● Your instructions
Your result should be every line of the records below that contains the word "return".

___ Provided records

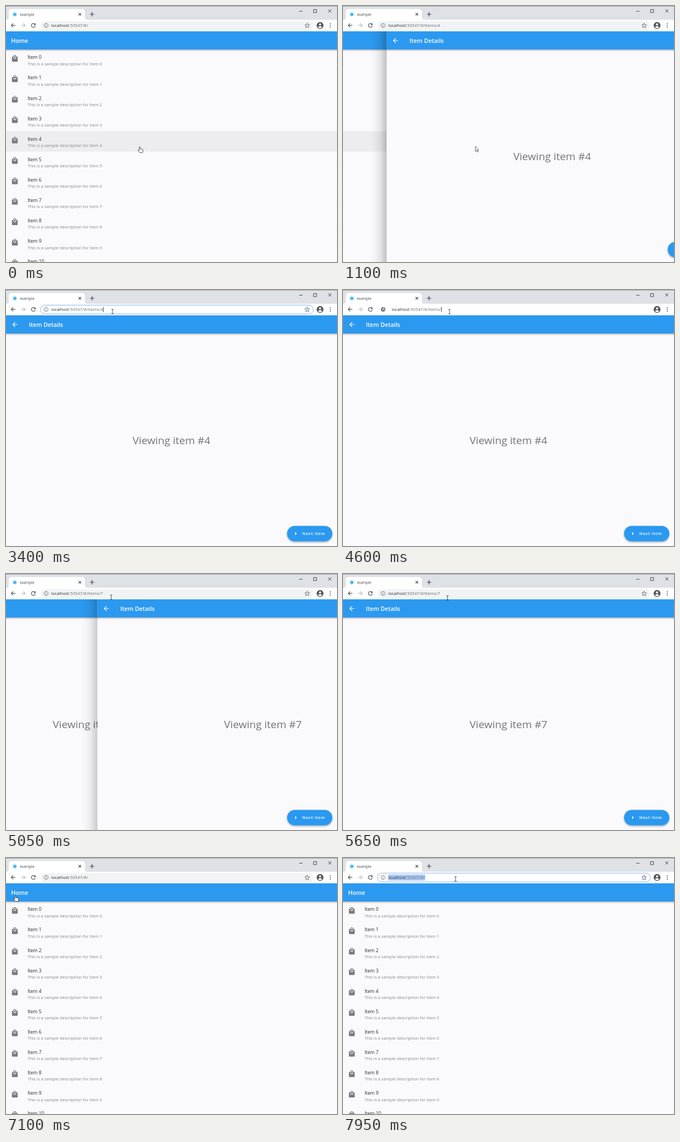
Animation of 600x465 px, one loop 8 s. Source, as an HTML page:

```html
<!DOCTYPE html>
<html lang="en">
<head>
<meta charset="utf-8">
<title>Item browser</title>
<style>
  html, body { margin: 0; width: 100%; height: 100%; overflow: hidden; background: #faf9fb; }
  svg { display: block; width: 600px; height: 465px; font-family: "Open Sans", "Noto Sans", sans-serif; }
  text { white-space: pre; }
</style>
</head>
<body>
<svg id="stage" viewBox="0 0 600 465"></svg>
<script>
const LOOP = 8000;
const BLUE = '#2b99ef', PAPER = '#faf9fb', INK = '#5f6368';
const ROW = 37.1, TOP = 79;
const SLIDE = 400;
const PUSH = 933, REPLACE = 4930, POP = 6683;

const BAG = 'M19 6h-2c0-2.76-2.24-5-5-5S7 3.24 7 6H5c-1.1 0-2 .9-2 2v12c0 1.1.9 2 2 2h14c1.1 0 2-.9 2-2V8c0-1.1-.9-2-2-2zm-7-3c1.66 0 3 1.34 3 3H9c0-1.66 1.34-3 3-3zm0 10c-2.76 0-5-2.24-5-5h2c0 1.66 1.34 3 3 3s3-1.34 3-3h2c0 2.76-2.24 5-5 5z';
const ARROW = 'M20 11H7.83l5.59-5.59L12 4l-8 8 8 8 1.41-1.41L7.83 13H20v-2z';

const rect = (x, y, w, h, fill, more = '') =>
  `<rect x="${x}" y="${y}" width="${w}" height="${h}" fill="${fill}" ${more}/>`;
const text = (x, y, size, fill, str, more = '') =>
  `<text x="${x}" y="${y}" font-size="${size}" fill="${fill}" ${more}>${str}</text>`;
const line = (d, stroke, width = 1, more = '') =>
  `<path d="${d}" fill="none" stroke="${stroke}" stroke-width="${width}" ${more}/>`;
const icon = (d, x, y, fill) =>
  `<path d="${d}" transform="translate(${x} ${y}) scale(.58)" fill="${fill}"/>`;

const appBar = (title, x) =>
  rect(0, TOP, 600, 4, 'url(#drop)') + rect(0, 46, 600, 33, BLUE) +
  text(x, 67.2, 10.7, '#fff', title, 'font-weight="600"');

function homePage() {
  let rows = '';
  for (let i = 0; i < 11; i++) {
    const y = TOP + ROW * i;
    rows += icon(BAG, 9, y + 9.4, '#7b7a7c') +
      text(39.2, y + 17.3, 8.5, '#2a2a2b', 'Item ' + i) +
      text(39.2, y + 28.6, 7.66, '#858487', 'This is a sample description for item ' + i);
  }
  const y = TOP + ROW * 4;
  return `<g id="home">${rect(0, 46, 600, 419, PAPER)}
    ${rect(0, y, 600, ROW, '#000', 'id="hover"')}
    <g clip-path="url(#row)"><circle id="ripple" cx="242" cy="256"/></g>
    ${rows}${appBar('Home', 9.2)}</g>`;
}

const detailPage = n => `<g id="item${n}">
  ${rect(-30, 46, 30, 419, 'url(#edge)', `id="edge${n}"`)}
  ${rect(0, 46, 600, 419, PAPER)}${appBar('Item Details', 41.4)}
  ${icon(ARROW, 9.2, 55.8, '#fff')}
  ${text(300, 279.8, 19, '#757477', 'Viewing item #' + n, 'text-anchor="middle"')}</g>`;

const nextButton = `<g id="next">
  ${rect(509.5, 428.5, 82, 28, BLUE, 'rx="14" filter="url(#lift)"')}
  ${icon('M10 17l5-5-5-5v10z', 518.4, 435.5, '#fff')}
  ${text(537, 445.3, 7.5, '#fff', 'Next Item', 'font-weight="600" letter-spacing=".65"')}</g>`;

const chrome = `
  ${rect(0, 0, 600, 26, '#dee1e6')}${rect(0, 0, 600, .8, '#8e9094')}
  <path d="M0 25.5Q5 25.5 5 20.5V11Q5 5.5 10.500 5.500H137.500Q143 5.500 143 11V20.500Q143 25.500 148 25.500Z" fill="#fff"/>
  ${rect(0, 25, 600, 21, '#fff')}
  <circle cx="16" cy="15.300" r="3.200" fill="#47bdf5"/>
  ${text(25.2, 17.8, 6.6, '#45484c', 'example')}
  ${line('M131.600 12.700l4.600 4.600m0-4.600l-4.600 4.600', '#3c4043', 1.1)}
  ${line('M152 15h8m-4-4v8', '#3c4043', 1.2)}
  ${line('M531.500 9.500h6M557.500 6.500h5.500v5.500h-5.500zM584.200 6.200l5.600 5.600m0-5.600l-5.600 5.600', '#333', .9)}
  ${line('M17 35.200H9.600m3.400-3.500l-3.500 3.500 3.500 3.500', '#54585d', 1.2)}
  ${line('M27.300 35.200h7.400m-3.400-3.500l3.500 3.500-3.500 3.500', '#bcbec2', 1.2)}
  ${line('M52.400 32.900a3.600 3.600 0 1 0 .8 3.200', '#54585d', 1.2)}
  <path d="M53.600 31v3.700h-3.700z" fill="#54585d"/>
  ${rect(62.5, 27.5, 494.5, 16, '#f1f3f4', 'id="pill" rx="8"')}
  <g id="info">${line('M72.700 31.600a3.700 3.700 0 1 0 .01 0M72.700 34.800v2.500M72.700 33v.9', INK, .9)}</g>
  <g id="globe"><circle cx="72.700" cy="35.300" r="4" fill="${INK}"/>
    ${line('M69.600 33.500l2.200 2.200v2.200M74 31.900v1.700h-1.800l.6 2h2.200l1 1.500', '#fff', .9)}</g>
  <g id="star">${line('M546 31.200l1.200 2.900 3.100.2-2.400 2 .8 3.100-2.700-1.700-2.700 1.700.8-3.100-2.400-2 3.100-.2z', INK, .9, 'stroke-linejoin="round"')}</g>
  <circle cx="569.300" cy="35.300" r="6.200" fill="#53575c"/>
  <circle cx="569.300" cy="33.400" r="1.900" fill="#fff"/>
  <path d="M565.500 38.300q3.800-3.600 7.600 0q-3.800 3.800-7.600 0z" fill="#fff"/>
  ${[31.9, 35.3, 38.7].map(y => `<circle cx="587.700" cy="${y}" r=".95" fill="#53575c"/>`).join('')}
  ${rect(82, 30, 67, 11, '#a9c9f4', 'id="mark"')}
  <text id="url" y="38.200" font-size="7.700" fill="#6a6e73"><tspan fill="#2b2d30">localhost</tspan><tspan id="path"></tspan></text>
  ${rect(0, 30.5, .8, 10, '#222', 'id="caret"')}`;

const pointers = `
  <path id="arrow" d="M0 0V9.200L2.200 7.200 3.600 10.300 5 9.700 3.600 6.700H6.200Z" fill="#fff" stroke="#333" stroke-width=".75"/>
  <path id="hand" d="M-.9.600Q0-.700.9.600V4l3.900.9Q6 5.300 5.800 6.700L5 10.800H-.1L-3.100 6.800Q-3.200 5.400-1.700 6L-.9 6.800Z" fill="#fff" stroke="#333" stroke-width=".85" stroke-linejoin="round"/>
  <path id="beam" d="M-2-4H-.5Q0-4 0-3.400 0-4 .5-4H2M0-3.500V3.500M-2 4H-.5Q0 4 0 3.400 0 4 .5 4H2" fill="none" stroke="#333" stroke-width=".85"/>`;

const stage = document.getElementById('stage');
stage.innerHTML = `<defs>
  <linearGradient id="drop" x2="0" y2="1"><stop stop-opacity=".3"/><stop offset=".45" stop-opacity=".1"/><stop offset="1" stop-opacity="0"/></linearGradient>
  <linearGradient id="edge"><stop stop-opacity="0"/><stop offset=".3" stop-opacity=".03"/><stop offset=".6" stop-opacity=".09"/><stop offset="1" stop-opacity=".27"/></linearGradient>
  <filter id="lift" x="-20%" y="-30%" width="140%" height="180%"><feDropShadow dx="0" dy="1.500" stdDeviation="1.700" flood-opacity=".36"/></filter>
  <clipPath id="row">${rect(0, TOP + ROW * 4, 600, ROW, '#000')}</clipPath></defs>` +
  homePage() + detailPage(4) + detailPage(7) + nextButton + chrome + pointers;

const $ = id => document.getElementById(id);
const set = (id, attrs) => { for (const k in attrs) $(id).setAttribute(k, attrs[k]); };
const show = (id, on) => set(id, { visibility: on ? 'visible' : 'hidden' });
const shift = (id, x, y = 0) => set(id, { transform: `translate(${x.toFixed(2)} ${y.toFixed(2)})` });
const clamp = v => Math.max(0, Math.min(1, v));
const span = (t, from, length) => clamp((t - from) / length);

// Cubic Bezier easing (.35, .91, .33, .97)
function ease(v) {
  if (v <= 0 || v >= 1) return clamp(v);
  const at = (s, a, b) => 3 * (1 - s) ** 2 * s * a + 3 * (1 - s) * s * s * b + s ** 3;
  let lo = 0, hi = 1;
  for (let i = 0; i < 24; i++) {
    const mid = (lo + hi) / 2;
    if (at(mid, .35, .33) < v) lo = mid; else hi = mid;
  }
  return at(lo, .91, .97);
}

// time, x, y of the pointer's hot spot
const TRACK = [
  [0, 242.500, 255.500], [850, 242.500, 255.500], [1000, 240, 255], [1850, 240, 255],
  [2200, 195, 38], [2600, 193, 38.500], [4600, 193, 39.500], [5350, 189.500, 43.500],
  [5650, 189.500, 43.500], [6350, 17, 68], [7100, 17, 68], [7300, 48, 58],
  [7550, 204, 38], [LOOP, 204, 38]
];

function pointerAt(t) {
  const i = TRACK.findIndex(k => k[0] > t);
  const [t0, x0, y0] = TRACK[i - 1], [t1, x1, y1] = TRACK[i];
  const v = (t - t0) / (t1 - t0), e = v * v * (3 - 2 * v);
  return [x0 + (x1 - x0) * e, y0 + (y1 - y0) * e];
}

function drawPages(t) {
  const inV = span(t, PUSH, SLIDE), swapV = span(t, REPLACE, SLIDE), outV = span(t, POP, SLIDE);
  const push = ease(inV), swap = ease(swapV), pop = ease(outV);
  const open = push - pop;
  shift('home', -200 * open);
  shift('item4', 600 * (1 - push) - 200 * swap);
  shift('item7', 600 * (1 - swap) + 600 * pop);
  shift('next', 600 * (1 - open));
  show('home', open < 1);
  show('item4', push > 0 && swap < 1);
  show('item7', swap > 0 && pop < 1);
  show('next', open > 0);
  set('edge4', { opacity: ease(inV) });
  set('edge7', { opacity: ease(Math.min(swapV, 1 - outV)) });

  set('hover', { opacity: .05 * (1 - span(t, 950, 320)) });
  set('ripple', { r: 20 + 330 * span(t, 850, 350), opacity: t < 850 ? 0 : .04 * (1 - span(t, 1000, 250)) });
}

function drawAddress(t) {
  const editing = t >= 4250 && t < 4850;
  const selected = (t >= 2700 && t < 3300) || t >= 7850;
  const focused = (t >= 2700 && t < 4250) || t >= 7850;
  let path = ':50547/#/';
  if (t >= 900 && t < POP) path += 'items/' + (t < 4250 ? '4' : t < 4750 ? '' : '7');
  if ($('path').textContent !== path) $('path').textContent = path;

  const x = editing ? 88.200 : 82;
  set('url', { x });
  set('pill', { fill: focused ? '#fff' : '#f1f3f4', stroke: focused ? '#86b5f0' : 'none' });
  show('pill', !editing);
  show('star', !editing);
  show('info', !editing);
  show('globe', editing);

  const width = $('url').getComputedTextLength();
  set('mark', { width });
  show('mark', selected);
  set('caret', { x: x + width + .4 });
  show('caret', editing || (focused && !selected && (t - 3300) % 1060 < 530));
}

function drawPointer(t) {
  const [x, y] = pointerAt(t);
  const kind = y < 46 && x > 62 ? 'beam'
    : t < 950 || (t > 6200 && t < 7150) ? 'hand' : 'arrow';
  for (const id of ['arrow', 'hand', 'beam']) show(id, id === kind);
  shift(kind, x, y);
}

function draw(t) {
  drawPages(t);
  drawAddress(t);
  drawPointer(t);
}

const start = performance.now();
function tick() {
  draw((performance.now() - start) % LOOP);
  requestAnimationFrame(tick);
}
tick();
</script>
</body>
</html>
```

______
___ Provided records

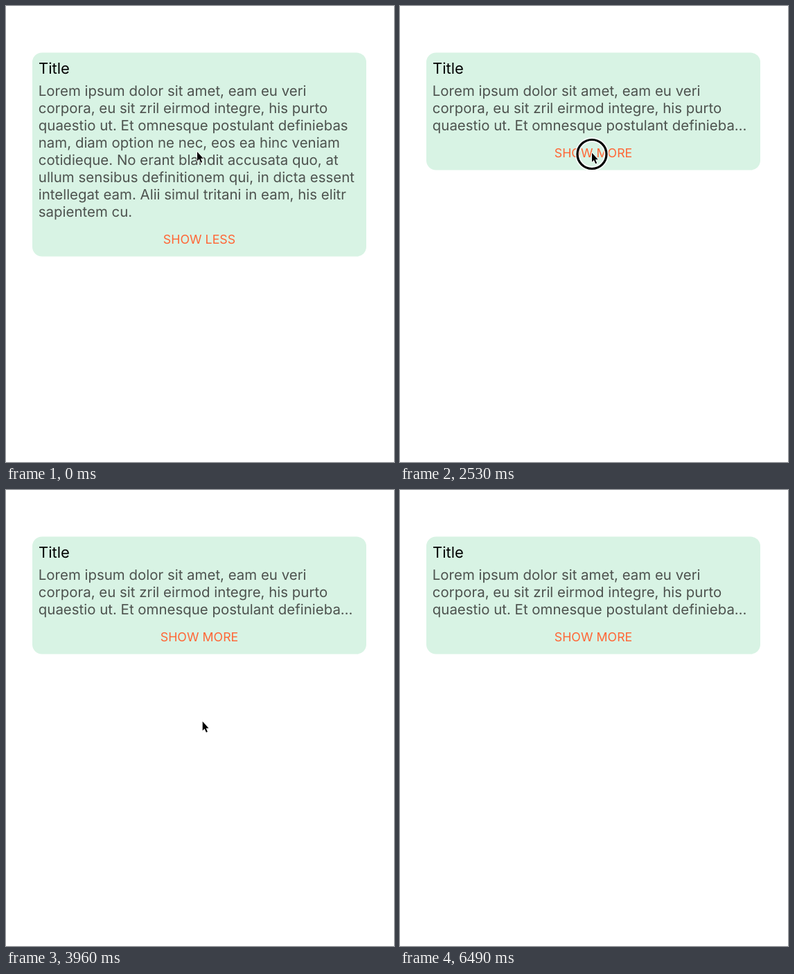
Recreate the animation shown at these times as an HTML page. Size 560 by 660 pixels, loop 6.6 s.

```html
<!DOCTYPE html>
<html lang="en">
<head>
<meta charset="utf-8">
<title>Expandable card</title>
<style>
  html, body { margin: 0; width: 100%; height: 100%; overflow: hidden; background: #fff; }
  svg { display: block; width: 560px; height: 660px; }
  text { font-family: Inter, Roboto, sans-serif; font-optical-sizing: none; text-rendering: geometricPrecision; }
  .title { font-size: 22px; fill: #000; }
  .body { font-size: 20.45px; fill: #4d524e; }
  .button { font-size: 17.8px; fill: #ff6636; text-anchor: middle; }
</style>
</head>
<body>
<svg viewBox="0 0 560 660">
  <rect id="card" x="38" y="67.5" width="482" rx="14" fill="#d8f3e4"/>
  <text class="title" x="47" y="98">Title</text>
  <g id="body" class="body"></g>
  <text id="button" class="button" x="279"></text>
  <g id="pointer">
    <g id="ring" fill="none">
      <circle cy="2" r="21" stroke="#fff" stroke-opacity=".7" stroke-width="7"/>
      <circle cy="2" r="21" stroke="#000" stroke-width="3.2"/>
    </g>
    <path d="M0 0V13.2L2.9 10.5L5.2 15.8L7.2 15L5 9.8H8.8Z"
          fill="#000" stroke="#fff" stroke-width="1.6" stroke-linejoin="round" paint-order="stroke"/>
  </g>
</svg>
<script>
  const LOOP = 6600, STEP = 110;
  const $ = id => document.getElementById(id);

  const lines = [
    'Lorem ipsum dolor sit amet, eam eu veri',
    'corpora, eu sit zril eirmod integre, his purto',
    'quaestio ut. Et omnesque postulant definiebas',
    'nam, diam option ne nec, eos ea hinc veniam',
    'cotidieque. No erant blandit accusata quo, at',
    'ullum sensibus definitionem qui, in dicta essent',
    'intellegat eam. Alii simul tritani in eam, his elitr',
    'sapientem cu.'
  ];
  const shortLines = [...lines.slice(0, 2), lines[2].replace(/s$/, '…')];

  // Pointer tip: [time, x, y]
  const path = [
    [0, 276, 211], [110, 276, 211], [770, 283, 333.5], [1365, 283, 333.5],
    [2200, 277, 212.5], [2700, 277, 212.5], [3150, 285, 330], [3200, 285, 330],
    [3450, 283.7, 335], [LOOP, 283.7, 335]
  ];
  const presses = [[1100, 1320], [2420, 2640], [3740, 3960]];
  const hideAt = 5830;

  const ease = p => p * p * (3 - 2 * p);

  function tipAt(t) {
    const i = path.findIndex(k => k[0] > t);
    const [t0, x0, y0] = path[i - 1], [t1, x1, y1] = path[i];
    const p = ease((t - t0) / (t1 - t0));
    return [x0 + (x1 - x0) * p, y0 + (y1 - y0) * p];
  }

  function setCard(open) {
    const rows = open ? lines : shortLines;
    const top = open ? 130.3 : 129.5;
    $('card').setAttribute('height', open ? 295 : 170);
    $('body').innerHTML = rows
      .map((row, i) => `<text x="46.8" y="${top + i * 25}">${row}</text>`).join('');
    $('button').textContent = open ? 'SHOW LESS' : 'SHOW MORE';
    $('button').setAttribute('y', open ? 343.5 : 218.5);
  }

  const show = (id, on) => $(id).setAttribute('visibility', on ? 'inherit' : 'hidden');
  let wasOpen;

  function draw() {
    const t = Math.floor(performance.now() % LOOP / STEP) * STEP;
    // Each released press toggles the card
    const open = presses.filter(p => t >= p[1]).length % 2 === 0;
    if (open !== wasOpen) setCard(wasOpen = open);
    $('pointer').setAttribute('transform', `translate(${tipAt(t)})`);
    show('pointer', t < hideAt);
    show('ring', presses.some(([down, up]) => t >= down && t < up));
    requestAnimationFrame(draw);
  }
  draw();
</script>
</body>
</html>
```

______

● Answer to the exercise
  return `<g id="home">${rect(0, 46, 600, 419, PAPER)}
  if (v <= 0 || v >= 1) return clamp(v);
  return at(lo, .91, .97);
  return [x0 + (x1 - x0) * e, y0 + (y1 - y0) * e];
    return [x0 + (x1 - x0) * p, y0 + (y1 - y0) * p];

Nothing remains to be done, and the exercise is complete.